Vermont Advanced Computing Core Accelerates Research
Joshua Bongard, new director of the supercomputer facility, invites faculty and students from all disciplines
- By Joshua E. Brown
For 10 years, the Vermont Advanced Computing Core — the VACC, UVM’s on-campus supercomputer — has supported the research of more than 338 faculty and students from across the university. “And our faculty and student body is changing — we’re attracting more and more people who are computationally minded,” says professor of computer science Joshua Bongard, who was appointed the new director of the VACC on Nov. 11.
“Many of these researchers may not be computer scientists,” Bongard says, “but they are using a lot of computation to solve problems in their areas,” — from disease biology to climate modeling. With support from the Office of the Provost and the Office of the Vice President for Research, Bongard aims to make the VACC available and attractive to more researchers across campus.
“With the growth of ‘big data’ research opportunities increasing almost daily, the VACC has become a unique and invaluable facility,” notes vice-president for research Richard Galbraith, “positioning the University of Vermont well for highest-impact discovery and innovation in our digital age.”
Consider brain scanning, for example. “When you scan a human being’s brain there is a large amount of data,” says Bongard, who directs the Morphology, Evolution and Cognition Laboratory in the College of Engineering and Mathematical Sciences. “Usually, there is so much that you cannot analyze it on a laptop or a high-powered desktop. You need to move that data to either the VACC or the cloud.”
Bongard is eager to have researchers who are new to high-powered computing work with him and the staff at the VACC. For users of the facility that require shorter computing time, the resource will remain free of charge. “Thanks to the support of Provost David Rosowsky, the previous series of one-time budgets to support the VACC has been reassigned to the base budget of the Office of the Vice President for Research,” Galbraith notes, helping to stabilize and expand the VACC’s offerings.
This includes greater outreach and opportunity for students to use the VACC through classes and their own research projects. “Our society as a whole is also becoming more data driven,” Bongard says, “so it is imperative that we train our undergraduate and graduate students in large-scale computation.”
For heavy-duty users of the VACC, Bongard and Galbraith are committed to making the facility competitive with online supercomputing tools, often called “the cloud.” “The VACC comes with a reduced price tag and on-campus support that you can’t get out there on the cloud,” Bongard says.
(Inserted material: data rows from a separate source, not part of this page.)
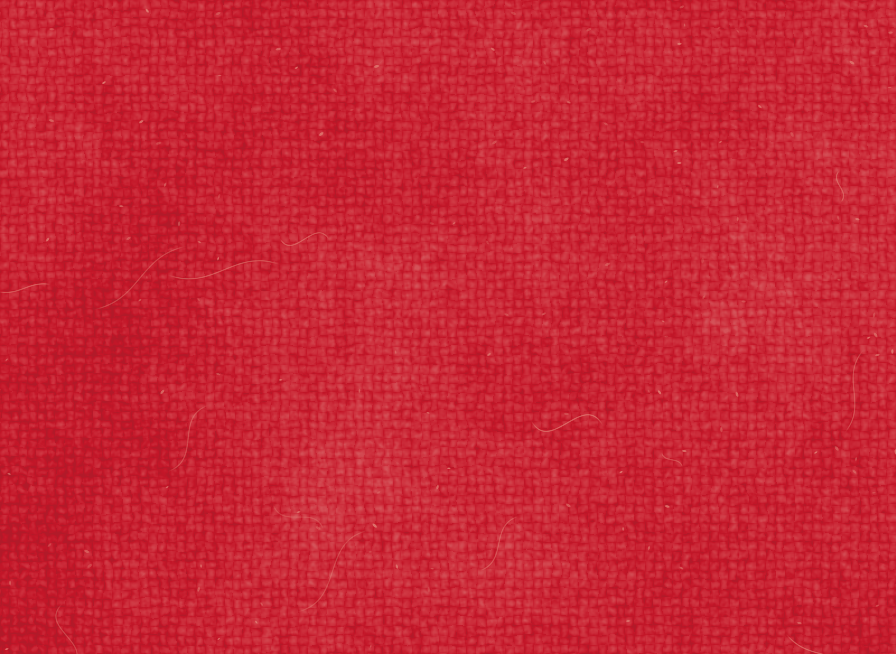
This texture is drawn by a Shadertoy shader. Its source:

```glsl
// Red plain-woven cloth with soft fuzz, pale lint specks and a few loose hairs.

const float THREADS = 70.0;   // threads per canvas height
const float TAU = 6.2831853;

const vec3 SHADOW = vec3(0.70, 0.10, 0.16);
const vec3 DEEP   = vec3(0.765, 0.085, 0.155);
const vec3 RED    = vec3(0.79, 0.15, 0.21);
const vec3 ROSE   = vec3(0.81, 0.21, 0.255);
const vec3 PALE   = vec3(0.83, 0.32, 0.345);
const vec3 LINT   = vec3(0.90, 0.56, 0.50);

float hash(vec2 p) {
    return fract(sin(dot(p, vec2(127.1, 311.7))) * 43758.5453);
}

// Smooth value noise from -1 to 1
float noise(vec2 p) {
    vec2 i = floor(p), f = fract(p);
    f = f * f * (3.0 - 2.0 * f);
    float low = mix(hash(i), hash(i + vec2(1, 0)), f.x);
    float high = mix(hash(i + vec2(0, 1)), hash(i + vec2(1, 1)), f.x);
    return 2.0 * mix(low, high, f.y) - 1.0;
}

mat2 rotation(float angle) {
    float c = cos(angle), s = sin(angle);
    return mat2(c, s, -s, c);
}

// Height of over-under threads: dark at the gaps, bright on the crowns
float weave(vec2 p) {
    p += 0.22 * vec2(noise(p * 0.55), noise(p * 0.55 + 37.0));
    vec2 cell = floor(p), f = fract(p) - 0.5;
    bool weftOver = mod(cell.x + cell.y, 2.0) > 0.5;
    vec2 local = weftOver ? f : f.yx;   // x along the thread, y across it
    float crown = cos(0.5 * TAU * local.y) * (0.6 + 0.4 * cos(0.5 * TAU * local.x));
    float yarn = weftOver ? hash(vec2(cell.y, 5.0)) : hash(vec2(cell.x, 9.0));
    float knot = hash(cell + 17.0);
    return crown - 0.55 + 0.16 * (yarn - 0.5) + 0.22 * (knot - 0.5);
}

// Felted surface: fine grain and short curly fibres
float fuzz(vec2 p) {
    vec2 q = rotation(0.6) * p;
    float grain = 0.75 * noise(q * 125.0) + 0.75 * noise(q * 240.0 + 11.0);
    float curl = abs(noise(q * 60.0 + 1.5 * noise(p * 30.0)));
    return grain + 0.7 * (0.25 - smoothstep(0.0, 0.25, curl) * 0.35);
}

// Broad light and dark areas of worn nap
float patches(vec2 p) {
    vec2 q = rotation(0.35) * p;
    return 0.55 * noise(q * 2.3 + 4.0) + 0.4 * noise(q * 5.5) + 0.3 * noise(q * 13.0);
}

// Sparse bright flecks, one candidate per grid cell
float specks(vec2 p, float scale, float share, float blur) {
    vec2 q = p * scale, cell = floor(q);
    vec2 centre = 0.25 + 0.5 * vec2(hash(cell + 3.0), hash(cell + 8.0));
    vec2 d = rotation(TAU * hash(cell + 21.0)) * (fract(q) - centre) / scale;
    float size = mix(0.0012, 0.0024, hash(cell + 31.0));
    float spot = 1.0 - smoothstep(size - blur, size + blur, length(d * vec2(0.6, 1.2)));
    return spot * step(hash(cell), share) * (0.35 + 0.65 * hash(cell + 44.0));
}

// One wavy hair lying along the x axis of its own frame
float hair(vec2 p, vec2 centre, float angle, float halfLength, float bend, float blur) {
    vec2 q = rotation(angle) * (p - centre);
    float phase = 2.6 * q.x / halfLength;
    float slope = bend * 2.6 / halfLength * cos(phase);
    float d = abs(q.y - bend * sin(phase)) / sqrt(1.0 + slope * slope);
    float ends = 1.0 - smoothstep(0.75 * halfLength, halfLength, abs(q.x));
    return (1.0 - smoothstep(0.0002, 0.0007 + blur, d)) * ends;
}

float hairs(vec2 p, float aspect, float blur) {
    float total = 0.0;
    for (int i = 0; i < 14; i++) {
        vec2 id = vec2(float(i), 2.0);
        vec2 centre = vec2(aspect * hash(id), 0.8 * hash(id + 13.0));
        float size = mix(0.02, 0.10, pow(hash(id + 29.0), 2.0));
        float bend = size * mix(0.1, 0.45, hash(id + 41.0));
        float strength = mix(0.25, 0.65, hash(id + 57.0));
        total = max(total, strength * hair(p, centre, TAU * hash(id + 71.0), size, bend, blur));
    }
    return total;
}

// Maps tone, in deviations from the middle, to dyed cloth colour
vec3 clothColour(float tone) {
    vec3 colour = mix(SHADOW, DEEP, smoothstep(-2.1, -0.9, tone));
    colour = mix(colour, RED, clamp(tone + 1.0, 0.0, 1.0));
    colour = mix(colour, ROSE, clamp(tone, 0.0, 1.0));
    return mix(colour, PALE, clamp((tone - 1.0) / 1.5, 0.0, 1.0));
}

void mainImage(out vec4 fragColor, in vec2 fragCoord) {
    vec2 p = fragCoord / iResolution.y;
    float aspect = iResolution.x / iResolution.y;
    float blur = 0.6 / iResolution.y;

    float tone = 2.0 * weave(p * THREADS) + fuzz(p) + patches(p);
    vec3 colour = clothColour(tone);

    // Loose lint on top of the cloth
    float lint = max(specks(p, 34.0, 0.07, blur), specks(p + 5.0, 11.0, 0.10, blur));
    colour = mix(colour, LINT, 0.75 * lint);
    colour = mix(colour, LINT, hairs(p, aspect, blur));

    fragColor = vec4(colour, 1.0);
}
```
For some researchers, Bongard sees the VACC as “the on-ramp to the cloud,” he says. “Test things out on your laptop, then do some more high-powered computation on the VACC for a few weeks or months.” For many faculty and students, that will be sufficient. “But if the problem that you’re tackling requires even more computation, then you might seek funding to move your work out onto the cloud,” he says — with the VACC as a way to get going in that direction.
Bongard will lead the VACC staff team of Andrea Elledge, assistant director, Mike Austin, director of systems architecture and administration, and Jim Lawson, senior system administrator. “I am optimistic that the stabilization of the VACC will enable our faculty and staff to consolidate and build on the enormous successes they have already demonstrated,” Richard Galbraith says.
For example, earlier this year, UVM psychiatry researcher Hugh Garavan and his team used the VACC to help with a brain study that gives a much clearer sense of which teenagers are at risk for becoming binge drinkers. His study appeared in the journal Nature. And applied mathematicians Peter Dodds and Chris Danforth published a seminal paper “Measuring the Happiness of Large-Scale Written Expression: Songs, Blogs, and Presidents,” that has been cited more than 150 times and led to media attention around the world. Their study relied on the computing power of the VACC. “Now we want to make sure that it supports the next generation of UVM research and scholarship,” Bongard says.
The VACC was made possible by founding grants from NASA and with strong support from U.S. Senator Patrick Leahy and Vermont EPSCoR. Affectionately known by its users as the "Bluemoon Cluster," the UVM VACC supercomputer has been largely developed with IBM systems architecture. Since its founding, the facility has received three major upgrades with IBM high-performance computing hardware.